“The essence of being human is that one does not seek perfection.”~ George Orwell.
The first time I visited Jamaica after an absence of over 14 years, I fell in love all over again. It was not difficult. For a start I was staying up in the verdant hills of St. Andrew, looking up at the Blue Mountains. One of the trips we went on was to visit the work under way at a location known as Strawberry Hill. The developer was Chris Blackwell (of Bob Marley fame), and the vision was for plantation style villas, with artisan crafted gingerbread woodwork framing the eaves; large gracious verandahs with views to die for. But at the time we visited, it was early in the project. Most of the back-breaking work was being done by hand, as large trucks and diggers could not make those winding, narrow, scary, rock-stone drizzled lanes.

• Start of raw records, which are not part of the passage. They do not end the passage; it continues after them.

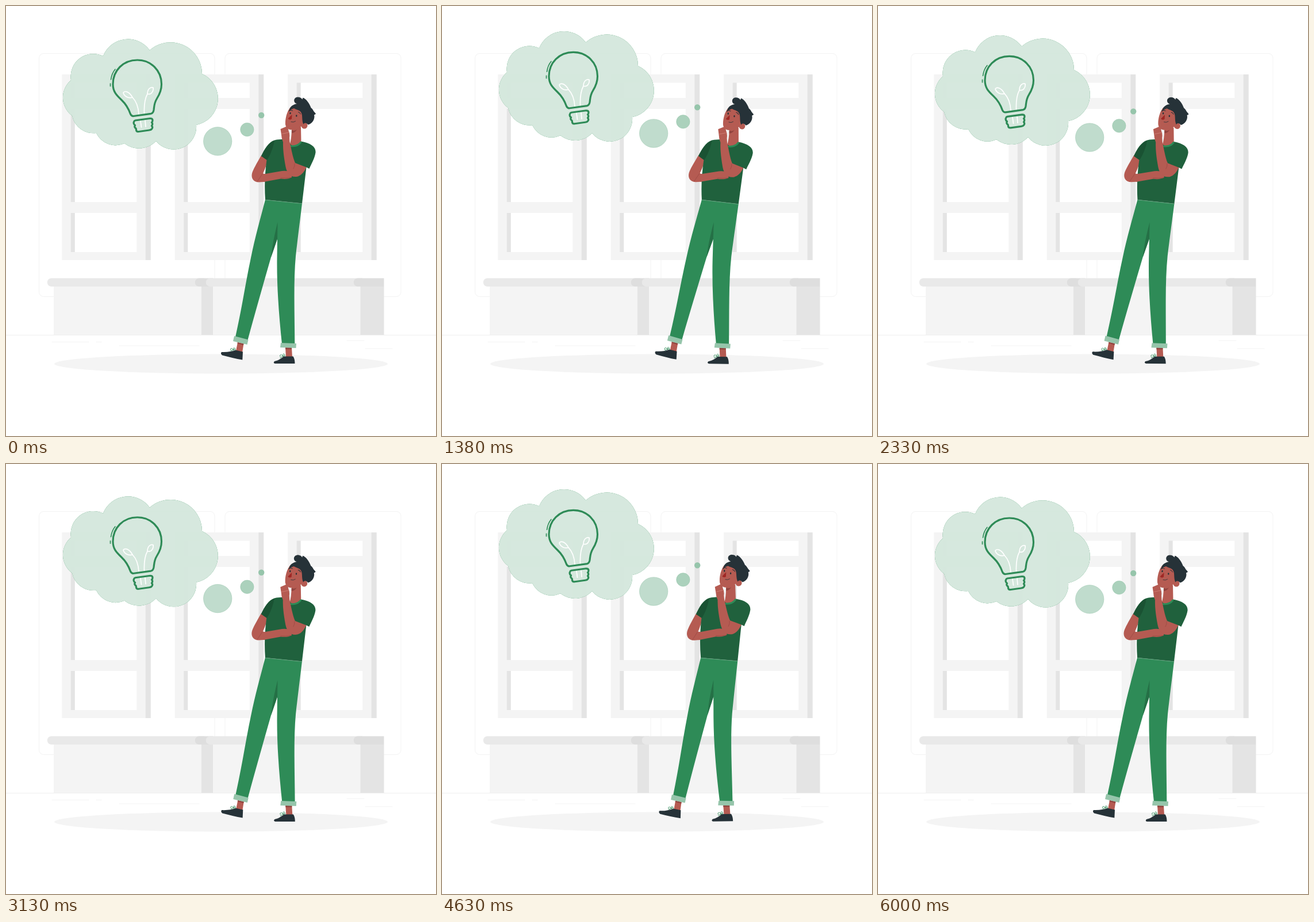
An HTML page that plays this animation: 748 by 748 pixels, repeating every 6040 ms.

```html
<!DOCTYPE html>
<html lang="en">
<head>
<meta charset="utf-8">
<title>Thinking</title>
<style>
html, body { margin: 0; height: 100%; overflow: hidden; background: #fff; }
svg { display: block; width: 100%; height: 100%; }
.line { fill: none; stroke-linecap: round; stroke-linejoin: round; }
.skin { fill: #b55b52; }
.dark { fill: #263238; }
.green { fill: #2e8b57; }
.mint { fill: #96c5ab; }
.shirt { fill: #20613d; }
</style>
</head>
<body>
<svg viewBox="0 0 748 748">
  <defs>
    <g id="window">
      <path fill="#f4f4f4" d="M0 119H146V442H0Z"/>
      <path fill="#e4e4e4" d="M145.5 119H154.5V442H145.5Z"/>
      <path fill="#e4e4e4" d="M15.5 133.5h8v26.5h-8zM15.5 179h8v162h-8zM15.5 360h8v68h-8z"/>
      <path fill="#fff" d="M22.5 133.5H130V160H22.5zM22.5 179H130V341H22.5zM22.5 360H130V428H22.5z"/>
    </g>
    <path id="puff" d="M113 129A39.5 39.5 0 0 1 169 87A46.5 46.5 0 0 1 250 77A54.7 54.7 0 0 1 341 118A47 47 0 0 1 331 207A39.5 39.5 0 0 1 261 235A41 41 0 0 1 206 239A37 37 0 0 1 157 221A38 38 0 0 1 115 191A39.5 39.5 0 0 1 113 129Z"/>
  </defs>

  <!-- room -->
  <g class="line" stroke="#f3f3f3">
    <rect x="57.5" y="82.5" width="305.5" height="423" rx="8"/>
    <rect x="381" y="82.5" width="306" height="423" rx="8"/>
    <path stroke="#efefef" d="M0 572.5H748"/>
    <path d="M80 584.5H144M157 584.5H166M197 591H336M593 582H623M625 596H672"/>
  </g>
  <use href="#window" x="97.3"/>
  <use href="#window" x="293.8"/>
  <use href="#window" x="490.2"/>
  <path fill="#f4f4f4" d="M83 488H340V572H83ZM360 488H617V572H360Z"/>
  <path fill="#e4e4e4" d="M340 488H360V572H340ZM616.5 488H657.5V572H616.5Z"/>
  <path fill="#e9e9e9" d="M79 473.5H345V488H79A7.2 7.2 0 0 1 79 473.5Z"/>
  <path fill="#dedede" d="M336 473.5H360V488H336A7.2 7.2 0 0 1 336 473.5Z"/>
  <path fill="#e9e9e9" d="M355 473.5H620V488H355A7.2 7.2 0 0 1 355 473.5Z"/>
  <path fill="#dedede" d="M612 473.5H657.5V488H612A7.2 7.2 0 0 1 612 473.5Z"/>
  <ellipse cx="374" cy="622.5" rx="290" ry="17" fill="#f4f4f4"/>

  <!-- thought bubble -->
  <g id="cloud">
    <g opacity=".97">
      <use href="#puff" class="green"/>
      <use href="#puff" fill="#d5e8dd"/>
    </g>
    <g stroke="#96c5ab" stroke-width=".5">
      <circle cx="368.2" cy="235.3" r="24.7" fill="#c0dccd"/>
      <circle cx="419.4" cy="215" r="11.7" fill="#abd1bc"/>
      <circle cx="444.2" cy="190" r="5.2" fill="#96c5ab" stroke="none"/>
    </g>
    <g class="line" stroke="#fff" stroke-width="1.7">
      <path d="M231 188C230 174 226 165 220 159C214 161 206 158 204 151C206 147 214 148 220 159"/>
      <path d="M240.500 187C240 172 241 162 246 153C253 155 257 148 256 142C251 140 246 145 246 153"/>
      <path d="M234 200L235.500 211M242 199L243 210"/>
    </g>
    <g class="line" stroke="#2e8b57" stroke-width="3.2">
      <path d="M186 136C186 112 204 94 228.500 94C252 94 270.500 112 270.500 136C270.500 147 267 154 262.500 161C257.500 169 258 174 257 181Q256 186.500 252 187.300L222 191.500Q218.500 192 216.500 188C213 178 209 171 201 163.500C192 155 186 149 186 136Z"/>
      <path d="M225 199L251 195.500Q255 195.500 255 199Q255 201.500 253.500 202.500Q256 205 253.500 208.500Q256 211 253.500 214Q252.500 215.500 249 216L231 218.500Q227 219 226.500 216Q226.500 214 226 213Q222.500 211 224.500 207.500Q221 205 222.500 201.500Q223 199.500 225 199Z"/>
      <path stroke-width="1.6" d="M182.500 128Q184 117 190 110M181.500 135V139.500"/>
    </g>
  </g>

  <!-- person -->
  <g id="man">
    <path class="skin" d="M403 585L413.500 587L411 603L400 600ZM486 594H497L498 611H487Z"/>
    <path fill="#91443f" d="M403 585L413.500 587.500L413 590L402.500 587ZM486 594H497V597H486Z"/>
    <path class="dark" d="M375 602C385 602.500 393 601 399 598.500L412 601.500L411.300 615.500C400 614 388 610.500 376 607.500Q372.500 604.500 375 602Z"/>
    <path class="dark" d="M467 618C475 616.500 479 612.500 483 609.500L499.500 609.500Q502.500 614 502.500 622H468Q464 621 467 618Z"/>
    <g class="line" stroke="#2e8b57" stroke-width=".9">
      <path d="M391 599C389 595 393 594 396 599C394 593 399 593 399 599M391 600L398 597"/>
      <path d="M477 610C475 606 480 605 482 610C480 603 486 604 485 609M477 612L484 608"/>
    </g>

    <path class="green" d="M451 337L515 343.500C512 369 508 399 504 435C500 480 502 530 502.300 588H480C475 540 471 490 471.500 440L472 405L461 437C447 486 434 531 420.500 581L399 576C411 522 417 480 426 438C433 403 443 368 451 337Z"/>
    <path fill="#257046" d="M472.500 376C467 398 463 418 461 437L472 405Z"/>
    <path class="mint" d="M397 574L421.500 580.500L419.500 589L395 583ZM478 586L505 587L504.500 595L477 594Z"/>

    <!-- neck, arm and torso -->
    <path class="skin" d="M497 211H513L513.500 237Q505 246 493 243Q497 232 497 211Z"/>
    <path fill="#91443f" d="M497 216Q502 218 506 215Q502 221 497 221Z"/>
    <path class="skin" d="M444 260C436 274 430 284 428 291C426 299 430 306.500 440 306.500L462 305L490 299V287L450 292Q446 292 447.500 290C451 283 453 276 456 267Z"/>
    <path class="shirt" d="M471 232.500L490 231Q493 244 502 243.500Q510 243 513.500 235.500C530 238.500 539.500 245 538.500 255C537 265 531 275 527.500 283L522.500 280.500L515 343.500L451 337C449.500 315 450 292 453.500 267.500L444 261C450 248 458 234 471 232.500Z"/>
    <path fill="#1a5233" d="M467 234C464 250 459 260 454 268L444 261C450 249 457 238 467 234Z"/>
    <path class="line" stroke="#2e8b57" stroke-width="3" d="M495 243.500Q508 245 513.500 236" style="stroke-linecap:butt"/>
    <path class="line" stroke="#6fab89" stroke-width=".7" d="M451 337.300L515 343.800"/>
    <path class="skin" d="M448 292.500L480 287Q489 286 497 289V298Q490 302 478 300.500L448 306Z"/>
    <path class="skin" d="M477.500 214L488 209.500Q491 212 491.500 217Q494 222 493 229L493.500 236C497 252 499 264 503 273L522.500 280.500C518 290 512 297 503 297C494 297 489 291 486.500 280C483.500 264 481.500 250 482 237Q479 230 479 224Z"/>
    <g class="line" stroke="#9b4943" stroke-width=".8">
      <path d="M437 305.500L446 292M478 299Q486 300 496 298.500M502 274Q503 278 500 283"/>
      <path stroke="#d3847a" d="M480 222.500L491.500 220"/>
    </g>

    <!-- head -->
    <path class="skin" d="M494 177C488 185 485.500 197 486 206C487 213 493 216.500 500 215C506 214 511 213 514 209L521 200L517 180L505 173Z"/>
    <circle class="skin" cx="519" cy="208" r="5.500"/>
    <path class="dark" d="M492.500 184C493 176 497 172 506 170C500 169 499 160 506.500 158.500C511 158 514 160 515.500 162.500L516.500 159.500C522 161 528 170 530.500 177C534 179 535 184 539 187.500L536 189.500C538 196 533 205 525.500 206.500C522 202 518 203 517.500 206C514 199 516.500 190 513.500 185.500C511 181 506 181 501 178C497 179 494 181 492.500 184Z"/>
    <path class="dark" d="M534 187Q538 190 538.500 187L536 184Z"/>
    <ellipse class="dark" cx="494.500" cy="186.500" rx="1.200" ry="1.800"/>
    <ellipse class="dark" cx="505.300" cy="191" rx="1.200" ry="1.800"/>
    <path fill="#a02724" d="M497.500 189Q494 192 490.500 196Q494 199 497 196.500Z"/>
    <g class="line" stroke="#263238">
      <path d="M492 182.500Q495 180 498.500 182M508.500 184.500Q511.500 185 512.500 188"/>
      <path stroke-width=".8" d="M496 201.500Q500 203 503.500 200.500"/>
    </g>
  </g>
</svg>
<script>
const cloud = document.getElementById('cloud');
const man = document.getElementById('man');
const LOOP = 6040, FPS = 24;

// linear wave: 0, 1, 0, -1 at the quarters of a turn
const triangle = p => 1 - Math.abs(4 * ((p + .25) % 1) - 2);

function draw(now) {
  const t = now % LOOP;
  const sec = Math.floor((t + 4) * FPS / 1000) / FPS;
  const lift = Math.abs(triangle(sec / 6));
  cloud.setAttribute('transform', `translate(0 ${-14.96 * lift})`);
  man.setAttribute('transform', `rotate(${triangle(sec / 6)} 456.5 390.5)`);
}

const start = performance.now();
function tick() {
  draw(performance.now() - start);
  requestAnimationFrame(tick);
}
tick();
</script>
</body>
</html>
```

Those roads (with views to die for) are not for the faint of heart – sheer drops on one side; sheer rock face on the other, and the possibility of meeting a bus or a truck around a corner requires excellent reversing skills. But those views.
Over 25 years later, Strawberry Hill Hotel is a destination: a site for weddings and elegant receptions; hot stone massages; spa-days and just chill out days. An infinity pool sends water cascading over an invisible edge. The flowers, the birds, the breeze, did I mention the views? Folds of mountains look like imprints of a giant hand. Tufts of clouds nestle in distant corners, while in the early morning, mist lingers in the valleys below. Perfection.
On that first visit we met the site manager, an Englishman (white) who had come on vacation and stayed, ditching his 9-5 banking job (bowler hat and brolly) for the ‘soon come’ mentality of ‘no problem, mon,’ Jamaica. And he and his wife had 2 little blond-haired blue-eyed kids, born in Jamaica, who reveled in the natural beauty and spoke nothing but raw, raw patois (how strange is that?)
It often takes an absence for us to appreciate the presence of someone or something. It is the health check that forces us to pay attention to our body. If we are lucky, that health check is survivable, not permanent. It is a hint that we need to first take care of ourselves if we have any dreams or goals beyond today. If we are lucky we get an opportunity to tell someone how much we appreciate them, before they disappear, gone in one of those circumstances we could never imagine. Death is always around us, yet most of us have the arrogance and audacity to not be prepared when it touches us. Somehow we are still shocked, still taken aback by the only fact that is inevitable for everyone on earth who is born. Death is the only way out.
The acceptance of that reality is what can lead to a greater appreciation of the present, of the here and now, of our day-to-day reality. We often suffer the most about those things over which we have absolutely no control. Once you recognize that, life becomes a little easier. The poem adopted by twelve step programs, written by Reinhold Neibuhr, pointed out that it takes wisdom to be able to differentiate between those things we can change and those we can’t.
Many of us waste a lot of precious energy on things we wish were different. Buddhists teach that suffering comes from wanting things to be other than they are, for guaranteed outcomes, for predictable conclusions. Most of all, we want other people to behave differently, or at least more to our liking. When you live with fixed expectations about the behavior of others, you have to be prepared to be frustrated, for the only person’s behavior we can truly control is our own. Now, loving someone means accepting those things about them that we cannot govern. And that leads to true contentment.
The other night I had one of my crazy dreams, the kind that is more like a movie than a dream. It seemed very ‘end-of-the-world’-ish. Mother Earth was paying us back for all of the evils mankind had perpetrated upon her: the flagrant acts of pollution; the careless use of her treasures; the abuse of her bounty; the disregard for longterm consequences; the lavish lifestyles that throw away more than they consume; the callous contempt for the global population. Unfortunately, thanks to social media, we can see evidence of this indifference every day: oceans clogged with plastic; wild-life choking on garbage; trash heaps burning and harming the health of children; sea levels rising. In my dream, recognizing that we all could die at any moment I walked around telling strangers goodbye, and wishing them a ‘peaceful death.’
This life is strange. When you think about it too hard you recognize that we have more questions than answers still, despite science, research, telescopes and computers. But we have a responsibility to start with ourselves, and appreciate the amazing creation that we are. I have spoken with too many people who sell themselves short, who see only the imperfections and flaws, without being able to see the spark of the divine that makes them unique and full of potential. And if we care for our children and grandchildren (and the grandchildren of strangers around the world) we also have a responsibility to appreciate the earth’s treasures and use them more judiciously. In the words of Mother Theresa (often quoted by my father) we should “live simply, so others may simply live.”
This Friday morning I hope you can see your own strengths instead of your weaknesses, and put your talents to use. I hope you can celebrate your Mother Earth by doing something in her honor. And I wish for you a peaceful death (and may it not happen for many, many years!).